About this task ▸
Without the pictures, output the records below exactly as they are.
__________
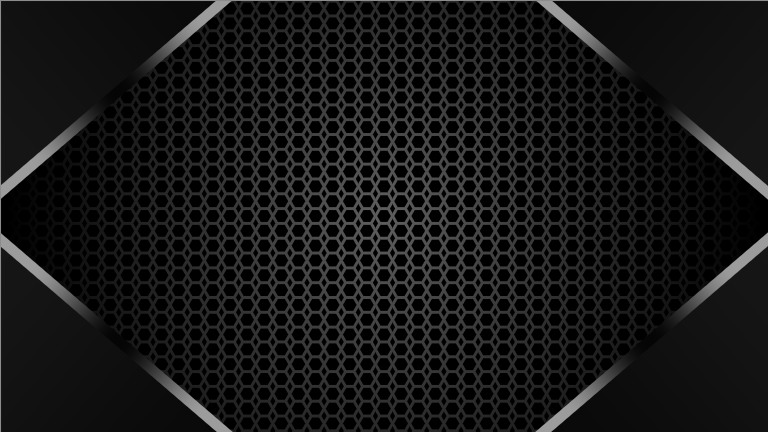
Reproduce this background procedurally as a Shadertoy shader.

```glsl
const vec2 BAND_NORMAL = vec2(0.651, 0.759);
const float BAND_INNER = 0.6074;
const float BAND_OUTER = 0.6314;
const float BAND_MIDDLE = 0.279;
const float HEX_APOTHEM = 0.01715;
const float WIRE_HALF_WIDTH = 0.0034;

// Antialiased coverage of the region where dist is negative
float coverage(float dist, float pixel) {
    return clamp(0.5 - dist / pixel, 0.0, 1.0);
}

// Distance to the outline of flat-topped hexagons in a square grid
float hexWireDistance(vec2 p, float apothem) {
    vec2 pitch = 2.0 * apothem * vec2(1.1547, 1.0);
    vec2 cell = abs(mod(p + 0.5 * pitch, pitch) - 0.5 * pitch);
    float hexRadius = max(cell.y, dot(cell, vec2(0.866, 0.5)));
    return abs(hexRadius - apothem);
}

// Wire mesh lit from the centre
float meshShade(vec2 p, float pixel) {
    float wire = coverage(hexWireDistance(p, HEX_APOTHEM) - WIRE_HALF_WIDTH, pixel);
    float light = 0.37 * max(0.0, 1.0 - length(p) / 0.88);
    return light * wire;
}

// Metal sheen along a band, dark in the middle and bright at both ends
float bandShade(float along) {
    float fromMiddle = abs(along - BAND_MIDDLE);
    return mix(0.02, 0.61, smoothstep(0.01, 0.26, fromMiddle));
}

// Corner panel, slightly lighter toward the outer side
float panelShade(float along) {
    return mix(0.035, 0.085, smoothstep(-0.1, 0.65, along));
}

void mainImage(out vec4 fragColor, in vec2 fragCoord) {
    float pixel = 1.0 / iResolution.y;
    vec2 uv = fragCoord * pixel;
    float aspect = iResolution.x * pixel;
    vec2 p = uv - 0.5 * vec2(aspect, 1.0);

    // Mirror one corner into all four, keeping its shape on any aspect
    vec2 corner = abs(p);
    corner.x += 0.5 * (16.0 / 9.0 - aspect);
    float across = dot(corner, BAND_NORMAL);
    float along = dot(corner, vec2(BAND_NORMAL.y, -BAND_NORMAL.x));

    // Mesh, then bands, then panels
    float shade = meshShade(p, pixel);
    shade = mix(shade, bandShade(along), coverage(BAND_INNER - across, pixel));
    shade = mix(shade, panelShade(along), coverage(BAND_OUTER - across, pixel));

    // Fine highlight on the top and left borders
    float border = coverage(min(uv.x, 1.0 - uv.y) - 0.0024, pixel);
    shade = mix(shade, 0.55, border);

    fragColor = vec4(vec3(shade), 1.0);
}
```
__________
Task output ▸
Reproduce this background procedurally as a Shadertoy shader.

```glsl
const vec2 BAND_NORMAL = vec2(0.651, 0.759);
const float BAND_INNER = 0.6074;
const float BAND_OUTER = 0.6314;
const float BAND_MIDDLE = 0.279;
const float HEX_APOTHEM = 0.01715;
const float WIRE_HALF_WIDTH = 0.0034;

// Antialiased coverage of the region where dist is negative
float coverage(float dist, float pixel) {
    return clamp(0.5 - dist / pixel, 0.0, 1.0);
}

// Distance to the outline of flat-topped hexagons in a square grid
float hexWireDistance(vec2 p, float apothem) {
    vec2 pitch = 2.0 * apothem * vec2(1.1547, 1.0);
    vec2 cell = abs(mod(p + 0.5 * pitch, pitch) - 0.5 * pitch);
    float hexRadius = max(cell.y, dot(cell, vec2(0.866, 0.5)));
    return abs(hexRadius - apothem);
}

// Wire mesh lit from the centre
float meshShade(vec2 p, float pixel) {
    float wire = coverage(hexWireDistance(p, HEX_APOTHEM) - WIRE_HALF_WIDTH, pixel);
    float light = 0.37 * max(0.0, 1.0 - length(p) / 0.88);
    return light * wire;
}

// Metal sheen along a band, dark in the middle and bright at both ends
float bandShade(float along) {
    float fromMiddle = abs(along - BAND_MIDDLE);
    return mix(0.02, 0.61, smoothstep(0.01, 0.26, fromMiddle));
}

// Corner panel, slightly lighter toward the outer side
float panelShade(float along) {
    return mix(0.035, 0.085, smoothstep(-0.1, 0.65, along));
}

void mainImage(out vec4 fragColor, in vec2 fragCoord) {
    float pixel = 1.0 / iResolution.y;
    vec2 uv = fragCoord * pixel;
    float aspect = iResolution.x * pixel;
    vec2 p = uv - 0.5 * vec2(aspect, 1.0);

    // Mirror one corner into all four, keeping its shape on any aspect
    vec2 corner = abs(p);
    corner.x += 0.5 * (16.0 / 9.0 - aspect);
    float across = dot(corner, BAND_NORMAL);
    float along = dot(corner, vec2(BAND_NORMAL.y, -BAND_NORMAL.x));

    // Mesh, then bands, then panels
    float shade = meshShade(p, pixel);
    shade = mix(shade, bandShade(along), coverage(BAND_INNER - across, pixel));
    shade = mix(shade, panelShade(along), coverage(BAND_OUTER - across, pixel));

    // Fine highlight on the top and left borders
    float border = coverage(min(uv.x, 1.0 - uv.y) - 0.0024, pixel);
    shade = mix(shade, 0.55, border);

    fragColor = vec4(vec3(shade), 1.0);
}
```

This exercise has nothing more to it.